February 29, 2016
By Joel Kreisberg, DC, ACC
“Slim by Design is about changing your eating environment – what I call your food radius – so that you, your kids and even your neighbors will eat less and eat better”
Turns out when we eat on a bigger plate, we eat more….choose smaller plates. What we have out in the kitchen is the most likely the food we will eat….leave fruit out, only! If we use larger serving bowls, we serve bigger portions. When the food is the same color as the plate, we’ll eat 18% more. The food on your table is the food you will most likely eat, so if you leave the salad on the table and put all the carbs back in the kitchen where you have to get up to get seconds, you’ll eat more salad, less carbs.

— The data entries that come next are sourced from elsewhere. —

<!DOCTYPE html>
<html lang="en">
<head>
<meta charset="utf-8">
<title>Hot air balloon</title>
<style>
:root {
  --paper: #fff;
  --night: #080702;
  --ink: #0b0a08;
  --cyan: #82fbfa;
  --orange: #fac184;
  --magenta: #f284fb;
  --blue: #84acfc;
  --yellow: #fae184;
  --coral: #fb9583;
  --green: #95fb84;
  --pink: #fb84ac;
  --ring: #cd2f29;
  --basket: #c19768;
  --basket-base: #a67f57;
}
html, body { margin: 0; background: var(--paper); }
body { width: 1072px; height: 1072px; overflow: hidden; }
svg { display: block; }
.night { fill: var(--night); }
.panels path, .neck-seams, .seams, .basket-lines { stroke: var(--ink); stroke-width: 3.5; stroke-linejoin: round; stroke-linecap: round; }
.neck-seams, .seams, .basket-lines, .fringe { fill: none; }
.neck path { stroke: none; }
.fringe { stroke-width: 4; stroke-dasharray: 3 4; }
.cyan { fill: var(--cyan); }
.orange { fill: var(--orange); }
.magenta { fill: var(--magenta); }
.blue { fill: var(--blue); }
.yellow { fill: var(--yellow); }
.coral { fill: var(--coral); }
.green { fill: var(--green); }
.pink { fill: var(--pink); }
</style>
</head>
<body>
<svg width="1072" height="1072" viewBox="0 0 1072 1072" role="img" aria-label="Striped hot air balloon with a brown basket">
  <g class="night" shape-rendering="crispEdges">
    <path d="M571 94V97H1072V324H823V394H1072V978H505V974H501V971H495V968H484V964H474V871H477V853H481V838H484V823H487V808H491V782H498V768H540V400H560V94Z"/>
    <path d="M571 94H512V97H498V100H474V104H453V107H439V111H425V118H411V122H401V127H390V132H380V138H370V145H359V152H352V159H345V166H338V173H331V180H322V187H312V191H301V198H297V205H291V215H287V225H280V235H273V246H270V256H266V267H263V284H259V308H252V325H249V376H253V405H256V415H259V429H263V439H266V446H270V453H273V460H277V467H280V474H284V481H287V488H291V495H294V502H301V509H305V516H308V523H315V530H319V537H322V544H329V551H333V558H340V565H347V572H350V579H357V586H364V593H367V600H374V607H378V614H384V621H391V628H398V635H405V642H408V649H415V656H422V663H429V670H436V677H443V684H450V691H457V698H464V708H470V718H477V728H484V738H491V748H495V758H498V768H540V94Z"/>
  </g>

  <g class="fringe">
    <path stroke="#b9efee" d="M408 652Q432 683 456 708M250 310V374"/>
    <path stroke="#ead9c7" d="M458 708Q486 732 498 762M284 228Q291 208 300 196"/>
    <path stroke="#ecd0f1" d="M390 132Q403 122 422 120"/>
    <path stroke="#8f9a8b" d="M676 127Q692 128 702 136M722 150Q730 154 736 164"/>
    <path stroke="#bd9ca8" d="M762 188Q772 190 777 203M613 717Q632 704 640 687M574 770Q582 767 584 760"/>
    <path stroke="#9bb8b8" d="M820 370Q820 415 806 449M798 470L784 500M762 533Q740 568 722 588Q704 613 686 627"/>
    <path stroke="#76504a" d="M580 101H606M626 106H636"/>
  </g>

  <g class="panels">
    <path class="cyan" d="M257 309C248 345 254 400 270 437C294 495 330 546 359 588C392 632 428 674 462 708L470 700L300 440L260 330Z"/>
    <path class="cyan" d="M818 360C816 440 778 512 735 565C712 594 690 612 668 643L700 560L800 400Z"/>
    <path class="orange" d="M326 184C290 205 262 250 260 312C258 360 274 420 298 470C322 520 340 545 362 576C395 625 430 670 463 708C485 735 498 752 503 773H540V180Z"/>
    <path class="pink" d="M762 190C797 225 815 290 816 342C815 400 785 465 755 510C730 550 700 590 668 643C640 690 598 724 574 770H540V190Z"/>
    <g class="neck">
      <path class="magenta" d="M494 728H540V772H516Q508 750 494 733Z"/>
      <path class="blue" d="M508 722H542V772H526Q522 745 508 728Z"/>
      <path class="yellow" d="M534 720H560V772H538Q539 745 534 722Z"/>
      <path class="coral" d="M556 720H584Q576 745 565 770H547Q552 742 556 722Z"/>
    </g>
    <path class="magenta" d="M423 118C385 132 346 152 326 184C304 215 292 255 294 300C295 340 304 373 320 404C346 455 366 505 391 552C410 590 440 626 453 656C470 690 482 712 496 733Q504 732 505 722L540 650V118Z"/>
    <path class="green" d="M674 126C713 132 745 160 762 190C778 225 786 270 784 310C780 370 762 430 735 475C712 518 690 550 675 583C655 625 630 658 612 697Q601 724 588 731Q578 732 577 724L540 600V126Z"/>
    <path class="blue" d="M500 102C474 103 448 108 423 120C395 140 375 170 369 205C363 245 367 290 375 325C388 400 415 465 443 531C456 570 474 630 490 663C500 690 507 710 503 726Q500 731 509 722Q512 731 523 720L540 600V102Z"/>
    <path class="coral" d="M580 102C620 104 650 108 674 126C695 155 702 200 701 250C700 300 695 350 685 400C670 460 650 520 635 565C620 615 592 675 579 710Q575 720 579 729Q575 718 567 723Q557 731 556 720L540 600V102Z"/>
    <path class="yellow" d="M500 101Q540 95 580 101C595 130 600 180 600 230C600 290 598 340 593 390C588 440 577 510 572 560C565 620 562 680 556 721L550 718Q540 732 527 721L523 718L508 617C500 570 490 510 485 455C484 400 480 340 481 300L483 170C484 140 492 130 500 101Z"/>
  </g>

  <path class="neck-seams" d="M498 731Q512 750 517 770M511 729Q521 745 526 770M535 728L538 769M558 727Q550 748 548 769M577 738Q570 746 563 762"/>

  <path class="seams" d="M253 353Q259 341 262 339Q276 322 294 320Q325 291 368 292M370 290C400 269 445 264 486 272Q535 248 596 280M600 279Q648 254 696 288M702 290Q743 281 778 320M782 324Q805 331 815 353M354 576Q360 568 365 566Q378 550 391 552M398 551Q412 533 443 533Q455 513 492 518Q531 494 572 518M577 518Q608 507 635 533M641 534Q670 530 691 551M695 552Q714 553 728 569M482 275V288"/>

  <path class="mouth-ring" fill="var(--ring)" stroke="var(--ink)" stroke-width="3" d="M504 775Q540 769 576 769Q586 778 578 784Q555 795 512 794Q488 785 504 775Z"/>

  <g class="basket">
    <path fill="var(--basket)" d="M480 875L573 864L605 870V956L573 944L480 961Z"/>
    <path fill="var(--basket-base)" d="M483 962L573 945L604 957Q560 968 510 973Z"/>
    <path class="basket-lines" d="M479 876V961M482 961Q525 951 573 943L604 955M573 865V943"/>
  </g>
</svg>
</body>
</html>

While we often hear that 90% of all dieters gain all the weight back within 2 years-plus, we don’t hear much about how we can set up our eating environment to favor fewer calories. Brian Wansink, a Cornell behavioral scientist, and author of Slim by Design:Mindless Eating Solutions for Everyday Life, has broken the code. Rather than paying attention to what you are eating and having to rely on willpower, his research reveals how our environment significantly impacts our eating habits.

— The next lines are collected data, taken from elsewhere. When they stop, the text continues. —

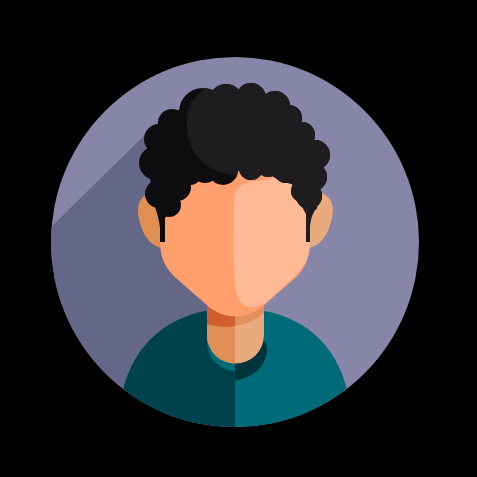
<!DOCTYPE html>
<html lang="en">
<head>
<meta charset="utf-8">
<title>Avatar with curly hair</title>
<style>
:root {
  --page: #000000;
  --disc: #8786a8;
  --disc-shadow: #646788;
  --shirt: #006b78;
  --shirt-dark: #00424b;
  --collar: #00343c;
  --neck-dark: #e08f57;
  --neck: #e9ab7e;
  --chin-dark: #d15f30;
  --chin: #e2905c;
  --ear-dark: #e08f52;
  --ear: #e9ab7e;
  --face: #ff9f6e;
  --face-light: #ffb994;
  --hair: #0d0c0f;
  --hair-light: #1e1c1f;
}
html, body { margin: 0; background: var(--page); }
body { width: 477px; height: 477px; overflow: hidden; }
.avatar { display: block; }
.disc { fill: var(--disc); }
.disc-shadow { fill: var(--disc-shadow); }
.shirt { fill: var(--shirt); }
.shirt-dark { fill: var(--shirt-dark); }
.collar { fill: var(--collar); }
.neck { fill: var(--neck); }
.neck-dark { fill: var(--neck-dark); }
.chin { fill: var(--chin); }
.chin-dark { fill: var(--chin-dark); }
.ear { fill: var(--ear); }
.ear-dark { fill: var(--ear-dark); }
.face { fill: var(--face); }
.face-light { fill: var(--face-light); }
.hair { fill: var(--hair); }
.hair-light { fill: var(--hair-light); }
</style>
</head>
<body>
<svg class="avatar" width="477" height="477" viewBox="0 0 477 477" role="img" aria-label="Round avatar of a person with curly black hair and a teal shirt">
  <defs>
    <clipPath id="disc-clip"><ellipse cx="235" cy="242" rx="184" ry="185"/></clipPath>
    <clipPath id="neck-clip"><path id="neck-shape" d="M207 300H264V335A28.5 28.5 0 0 1 207 335Z"/></clipPath>
    <clipPath id="left-half"><rect x="0" y="0" width="235" height="477"/></clipPath>
    <clipPath id="hair-clip">
      <path d="M187 60H350V250H235V175C205 172 187 152 187 124C187 108 192 98 203 91Z"/>
    </clipPath>
    <g id="curls">
      <path d="M164 126L185 103L206 97L252 94L290 112L312 140L320 168L317 208C312 213 310 220 310 228V242H306V214C302 205 296 198 292 184C284 182 276 180 266 171H205C195 180 188 186 184 190C180 205 170 212 165 218V242H160V228C159 218 156 210 154 204L150 178L152 150Z"/>
      <circle cx="203" cy="112" r="24"/>
      <circle cx="226" cy="101" r="17"/>
      <circle cx="251" cy="98" r="15"/>
      <circle cx="275" cy="106" r="15"/>
      <circle cx="289" cy="118" r="13"/>
      <circle cx="302" cy="135" r="13"/>
      <circle cx="315" cy="155" r="15"/>
      <circle cx="313" cy="177" r="14"/>
      <circle cx="309" cy="196" r="13"/>
      <circle cx="302" cy="191" r="11"/>
      <circle cx="286" cy="171" r="12"/>
      <circle cx="268" cy="166" r="11"/>
      <circle cx="251" cy="168" r="12"/>
      <circle cx="223" cy="170" r="15"/>
      <circle cx="205" cy="169" r="14"/>
      <circle cx="190" cy="173" r="12"/>
      <circle cx="177" cy="187" r="14"/>
      <circle cx="169" cy="205" r="12"/>
      <circle cx="159" cy="194" r="14"/>
      <circle cx="156" cy="163" r="17"/>
      <circle cx="159" cy="139" r="15"/>
      <circle cx="172" cy="123" r="14"/>
      <rect x="180" y="106" width="110" height="64"/>
    </g>
  </defs>

  <rect width="477" height="477" fill="var(--page)"/>

  <g clip-path="url(#disc-clip)">
    <rect class="disc" x="50" y="56" width="371" height="372"/>
    <polygon class="disc-shadow" points="50,228 164,116 235,200 235,428 50,428"/>

    <g id="shirt">
      <path class="shirt" d="M120 430V405C128 348 165 318 206 311H264C306 318 342 348 350 405V430Z"/>
      <path class="shirt-dark" d="M120 430V405C128 348 165 318 206 311H235V430Z"/>
      <path class="collar" d="M235 310H264V341C266 343 267 346 267 350C266 367 252 379 235 380Z"/>
      <path class="shirt" d="M207 337V342A28.5 29 0 0 0 235 371V363Z"/>
    </g>
  </g>

  <g id="neck">
    <use href="#neck-shape" class="neck"/>
    <g clip-path="url(#neck-clip)">
      <rect class="neck-dark" x="207" y="300" width="28" height="64"/>
      <path class="chin" d="M235 300H264V313C256 320 246 324 235 326Z"/>
      <path class="chin-dark" d="M207 300H235V326C224 328 214 326 207 324Z"/>
    </g>
  </g>

  <g id="ears">
    <path class="ear-dark" d="M150 193C142 195 137 203 138 213C140 230 148 246 162 248V200Z"/>
    <path class="ear" d="M320 193C328 194 333 202 333 211C331 229 323 246 308 248V200Z"/>
  </g>

  <g id="face">
    <path class="face" d="M160 170H310V240C310 258 306 268 294 279L263 306C247 320 224 320 208 306L177 279C165 268 160 258 160 240Z"/>
    <path class="face-light" d="M234 200C234 188 244 181 258 181C266 181 276 177 284 172H310V240C310 257 305 267 294 277L268 301C262 306 256 307 250 307C241 306 236 298 235 284C233 258 234 230 234 200Z"/>
  </g>

  <g id="hair">
    <use href="#curls" class="hair"/>
    <g clip-path="url(#hair-clip)"><use href="#curls" class="hair-light"/></g>
  </g>
</svg>
</body>
</html>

Wait a second – what is he really saying? Take a quick trip to www.slimbydesign.org and do one of his 10-question quizzes and rate your kitchen. What Mr. Wansink is saying is that attending to the structure of our environment, what he calls our Food Radius, significantly impacts the amount and types of food that we eat. Thus, rather than focusing on individual behaviors—often called volition and the attending awareness that goes along with it in many theories of coaching, such as Minds at Work, Narrative Health Coaching or Mindful Eating programs, Wansink suggests that we set up the conditions for success in the system—where we eat and prepare food. When we put our attention here, we eat less food and make better choices, without using any willpower or ongoing effort.

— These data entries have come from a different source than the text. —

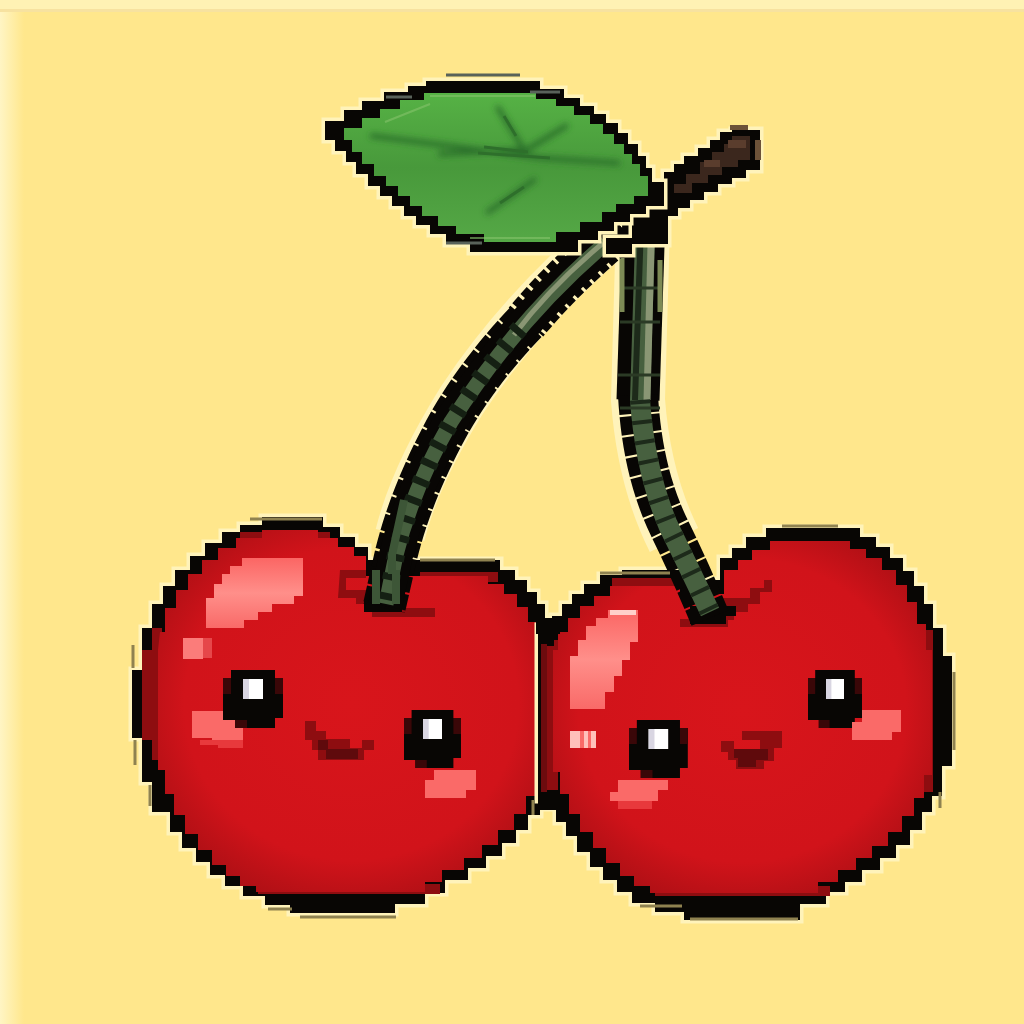
<!DOCTYPE html>
<html lang="en">
<head>
<meta charset="utf-8">
<title>Pixel cherries</title>
<style>
:root{--sky:#ffe78c;--glow:#fff3ba;--ink:#080604;--red:#d3141a;--deep:#8e0d10;--shine:#fb7c7a;--blush:#fa6a68;--leaf:#4fa63f;--leaf-dark:#2c6f29;--stem:#47603f;--stem-light:#8a9674;--bark:#3b271d}
html,body{margin:0;height:100%;overflow:hidden;background:var(--sky)}
svg{display:block;width:1024px;height:1024px}
.ink{fill:var(--ink)}
.halo{stroke:var(--glow);stroke-width:7;paint-order:stroke}
.deep{fill:var(--deep)}
.shine{fill:var(--shine)}
.blush{fill:var(--blush)}
.line{fill:none}
</style>
</head>
<body>
<svg viewBox="0 0 1024 1024" role="img" aria-label="Two smiling pixel cherries with a leaf">
<defs>
<radialGradient id="flesh" cx=".5" cy=".48" r=".6"><stop offset="0" stop-color="#d8151b"/><stop offset=".72" stop-color="#d1131a"/><stop offset="1" stop-color="#a90f14"/></radialGradient>
<linearGradient id="gloss" x1="0" y1="0" x2="0" y2="1"><stop offset="0" stop-color="#fb6664"/><stop offset=".5" stop-color="#ff8f8a"/><stop offset="1" stop-color="#f96a68"/></linearGradient>
<linearGradient id="leafTone" x1="0" y1="0" x2="0" y2="1"><stop offset="0" stop-color="#56b245"/><stop offset=".5" stop-color="#48993b"/><stop offset="1" stop-color="#55a846"/></linearGradient>
<linearGradient id="edge"><stop offset="0" stop-color="#fff5c4"/><stop offset="1" stop-color="#fff5c4" stop-opacity="0"/></linearGradient>
<filter id="soft"><feGaussianBlur stdDeviation="3"/></filter>
<g id="eye">
<path class="ink" d="M8 0H52V8H60V48H52V58H12V50H0V8H8Z"/>
<path fill="#3a0708" d="M0 8H8V24H0ZM52 8H60V24H52ZM12 50H24V58H12Z"/>
<path fill="#fff" d="M20 9H40V29H20Z"/>
<path fill="#d9d6e2" d="M20 9H26V29H20Z"/>
</g>
</defs>

<g id="backdrop">
<rect width="1024" height="1024" fill="var(--sky)"/>
<rect width="24" height="1024" fill="url(#edge)"/>
<rect width="1024" height="9" fill="#fff2b4"/>
<rect y="9" width="1024" height="3" fill="#f7e2a0"/>
</g>

<g id="left-cherry">
<path class="ink halo" d="M262 517H323V527H340V537H355V547H368V560H500V570H515V580H527V592H537V604H545V618H552V800H540V815H528V830H516V843H502V856H486V868H468V880H445V893H425V904H395V913H290V905H265V896H243V886H225V875H210V862H196V848H182V832H170V812H152V782H142V738H132V670H142V628H152V604H163V586H175V570H190V556H205V543H222V532H240V525H262Z"/>
<path class="deep" d="M142 650H152V628H162V760H152V740H142ZM240 532H330V542H240ZM420 572H498V582H420ZM258 884H440V894H258ZM530 640H552V790H530Z"/>
<path fill="url(#flesh)" d="M160 632H165V608H176V590H188V574H202V560H218V548H236V538H262V530H318V538H338V547H354V556H366V576H488V584H504V594H517V607H528V622H538V644H545V776H536V796H526V814H514V830H498V845H482V858H464V870H442V882H425V892H256V886H240V876H226V865H212V850H198V834H185V815H174V794H165V770H158V650Z"/>
<path class="deep" d="M340 570H366V578H346V590H366V604H356V598H338ZM372 608H435V617H372Z"/>
<path class="ink" d="M364 600H402V612H364Z"/>
<g id="left-shine">
<path fill="url(#gloss)" d="M242 558H303V596H294V604H272V612H258V620H244V628H206V598H214V584H222V574H230V566H242Z"/>
<rect class="shine" x="183" y="638" width="20" height="21"/>
<rect x="203" y="638" width="9" height="20" fill="#e6474a"/>
</g>
<g id="left-face">
<path class="blush" d="M192 711H228V720H243V740H212V738H192Z"/>
<path fill="#e8393c" d="M200 740H243V748H218V745H200Z"/>
<use href="#eye" x="223" y="670"/>
<use href="#eye" transform="translate(404 710) scale(.95 1)"/>
<path class="blush" d="M434 770H476V790H466V798H425V780H434Z"/>
<path class="deep" d="M305 721H316V731H326V739H350V748H362V740H374V750H364V760H318V750H312V740H305Z"/>
<path fill="#5f0a0c" d="M318 740H328V749H358V759H326V750H318Z"/>
</g>
</g>

<g id="right-cherry">
<path class="ink halo" d="M766 528H860V537H876V547H890V558H903V571H914V586H924V604H933V628H943V656H952V766H942V796H932V812H922V830H910V845H896V858H880V870H862V882H845V892H826V904H800V920H684V912H655V903H632V892H617V880H603V867H590V852H577V836H566V822H556V808H546V800H538V626H552V616H562V604H572V594H584V584H600V575H622V570H680V580H720V558H732V548H746V537H766Z"/>
<path class="deep" d="M545 640H558V790H545ZM612 578H678V588H612ZM655 886H830V896H655ZM920 630H933V792H920Z"/>
<path fill="url(#flesh)" d="M770 541H850V549H866V558H882V570H896V585H907V602H917V624H926V650H932V775H924V798H914V816H902V832H888V846H872V858H856V870H838V882H818V893H650V886H634V876H620V863H606V848H593V832H580V814H569V794H560V772H553V650H558V632H568V618H580V606H594V596H610V586H680V594H724V570H738V560H752V550H770Z"/>
<path class="deep" d="M722 598H750V588H764V580H772V592H760V604H748V612H734V620H722ZM680 619H728V627H680Z"/>
<path class="ink" d="M690 606H736V616H726V624H690Z"/>
<g id="right-shine">
<path fill="url(#gloss)" d="M608 610H638V642H630V660H622V676H614V692H605V709H570V656H578V640H586V626H596V618H608Z"/>
<path fill="#ffd0ca" d="M610 610H636V615H610Z"/>
<path fill="#ffc0ba" d="M570 731H580V748H570ZM584 731H588V748H584ZM591 731H596V748H591Z"/>
<path class="blush" d="M580 731H584V748H580ZM588 731H591V748H588Z"/>
</g>
<g id="right-face">
<use href="#eye" transform="translate(629 720) scale(.98 1)"/>
<use href="#eye" transform="translate(808 670) scale(.9 1)"/>
<path class="blush" d="M618 780H668V790H658V801H610V792H618Z"/>
<path fill="#e8393c" d="M618 801H652V809H618Z"/>
<path class="blush" d="M862 710H901V732H892V740H852V722H862Z"/>
<path class="deep" d="M721 741H734V749H760V740H742V731H782V748H774V761H764V769H736V760H728V752H721Z"/>
<path fill="#5f0a0c" d="M734 749H768V760H756V767H738V758H734Z"/>
</g>
</g>
<path id="join" class="ink" d="M536 618H560V634H554V646H542V634H536ZM538 792H556V810H538Z"/>
<path fill="#6d0b0e" d="M541 644H547V792H541Z"/>

<g id="right-stem" class="line">
<path stroke="var(--glow)" stroke-width="54" d="M643 225L638 400Q644 480 674 540"/>
<path stroke="var(--ink)" stroke-width="43" d="M644 215L638 400"/>
<path stroke="var(--ink)" stroke-width="40" stroke-dasharray="18 2" d="M638 395Q642 470 668 525Q690 570 710 618"/>
<path stroke="var(--stem)" stroke-width="20" d="M645 240L640 400Q645 470 668 525Q690 570 710 612"/>
<path stroke="var(--stem-light)" stroke-width="7" d="M651 245L647 400"/>
<path stroke="#1d2a1a" stroke-width="6" d="M641 225L635 400"/>
<path stroke="#1d2a1a" stroke-width="20" stroke-dasharray="4 16" d="M640 400Q645 470 668 525Q690 570 710 612"/>
<path stroke="#2b3a25" stroke-width="3" d="M621 288H662M620 322H660M618 375H660M620 408H660"/>
<path stroke="#7d8a55" stroke-width="5" d="M622 258V312M660 260V312"/>
</g>

<g id="left-stem" class="line">
<path stroke="var(--glow)" stroke-width="50" d="M595 248Q515 320 462 400Q415 475 400 535"/>
<path stroke="var(--ink)" stroke-width="45" stroke-dasharray="9 3" d="M622 228Q565 275 526 322"/>
<path stroke="var(--ink)" stroke-width="43" stroke-dasharray="16 2" d="M526 322Q480 370 450 422Q412 490 396 555L384 608"/>
<path stroke="var(--ink)" stroke-width="34" d="M622 228Q520 315 450 422Q412 490 396 555L385 606"/>
<path stroke="var(--stem)" stroke-width="15" d="M606 243Q518 318 451 422Q412 490 396 555L386 604"/>
<path stroke="var(--stem-light)" stroke-width="5" d="M603 243Q550 287 514 335"/>
<path stroke="#152013" stroke-width="18" stroke-dasharray="7 13" d="M520 328Q480 374 451 422Q412 490 396 555L386 604"/>
<path stroke="#3d5637" stroke-width="8" d="M404 500L392 555V574M376 570V604M396 570V604"/>
</g>

<g id="twig">
<path class="ink halo" d="M732 130H760V170H746V178H732V184H718V192H704V200H690V208H678V216H668V244H632V254H606V238H632V208H648V182H664V172H674V164H684V156H698V148H710V140H720V132H732Z"/>
<path fill="var(--bark)" d="M732 136H750V160H738V167H722V175H708V183H692V193H674V184H686V174H700V162H712V152H724V144H732Z"/>
<path fill="#5a3d2d" d="M728 140H746V148H728ZM704 160H720V167H704Z"/>
<path fill="#6d5238" d="M730 125H748V130H730ZM755 140H761V160H755Z"/>
</g>

<g id="leaf">
<path class="ink halo" d="M426 81H540V89H564V98H580V106H594V114H606V123H618V133H628V144H638V156H646V168H652V182H664V206H646V214H630V222H614V231H598V240H578V252H470V244H446V234H430V225H416V216H404V206H392V196H380V186H368V174H356V162H346V151H335V140H325V121H344V110H362V101H384V92H408V86H426Z"/>
<path fill="url(#leafTone)" d="M424 93H536V99H556V106H574V115H590V124H603V134H614V144H624V154H632V164H640V176H648V196H634V204H616V212H602V222H580V232H556V242H484V234H456V226H438V216H422V206H410V196H398V186H386V176H374V164H362V152H352V140H344V128H362V118H380V109H400V100H424Z"/>
<g fill="none" stroke="var(--leaf-dark)" stroke-linecap="round" filter="url(#soft)">
<path stroke-width="5" d="M372 136L450 146L540 158L618 163M440 154L520 150"/>
<path stroke-width="5" d="M498 108L524 150M488 212L534 180M566 126L520 154"/>
</g>
<path fill="none" stroke="#2e6f2b" stroke-width="3" d="M478 153L550 158M484 147L528 152M504 116L516 136M500 203L524 187"/>
<path fill="none" stroke="#86c46c" stroke-width="2" opacity=".6" d="M430 96H535M470 238H550M385 122L430 104"/>
<path fill="none" stroke="#59625a" stroke-width="3" d="M446 75H520M386 97H412M446 243H482M530 92H560"/>
</g>

<g id="pixel-fringe" fill="none" stroke="#8f8250" stroke-width="3">
<path d="M250 519H322M420 560H495M300 917H396M268 909H292M600 573H670M690 919H798M640 906H682M782 526H838"/>
<path d="M133 645V668M135 740V765M954 672V750M150 785V806M940 792V808M533 800V815"/>
</g>
</svg>
</body>
</html>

Slim by Design is chock full of fasciniating research, information and tidbits. Some of the bigger ideas worth mentioning to our readers include the Kitchen Makeover, Tablescape Redesign and Snackproofing. I’ve given some examples at the beginning of this blog, but below are a few more you can use today.
The Kitchen Makeover uses kitchen design to organize and impact how much and what you eat. Sure, what is out in the kitchen is what is eaten first, but what about media distraction? Is there a TV or computer in your kitchen? If so, you’re likely to eat more while watching. Even a microwave makes it easier to eat more. Actually, we tend to eat what is convenient, so an empty kitchen increases the chances of eating out or eating more snack food. On the other hand, healthy snack foods available all the time, in the most convenient places in your kitchen, will support eating healthier food. Think individual serving sizes of veggies, fruits, even cheese and yogurt.
Tablescape Redesign is about the size of everything you eat with and on. Larger plates, serving bowls and serving utensils all lead to more food consumption. Larger glasses? More beverage. Bigger wine glasses? More wine. The solution is 9 or 10-inch plates rather than 12-inch plates. 10 to 12 ounce glasses rather than 16 ounce glasses. Smaller serving bowls and serving spoons. Put the salad on the table and leave the high calorie foods in the kitchen, requiring a trip back in the kitchen for seconds. A really simple tidbit is the half plate rule. At all meals, half the plate needs to be fruits, veggies or salad, and the other half whatever you want. AND, when you go for seconds or thirds, rather than having more of your favorite dish, again, half a plate of salad or fruit.
Snackproofing makes easy to access food the most available and likely to be eaten. Make healthy snacks the go-to-first line. Keep healthy snacks in the front of the fridge at eye level. Put away sweets and chips; make them hard to find. Think small bowls when taking chips out of the cupboard.
The tips and information about our eating habits that Wansink, and his team at the Cornel Food and Brand Lab, has studied and uncovered are comprehensive. His book covers food in restaurants, in supermarkets, at work and of course in school. Without having to work too hard, you’ll change the way your environment is set up such that it will be easier to eat less and maintain a healthier body weight. Since so many clients seek health coaching for weight loss, Slim by Design is a must-read for health coaches and health practitioners ready to take a new and well researched approach to a growing concern—healthy nutrition. From the health coaching perspective, Wansink’s work is a key resource for creating the conditions that heal. I’m still working through my copy today!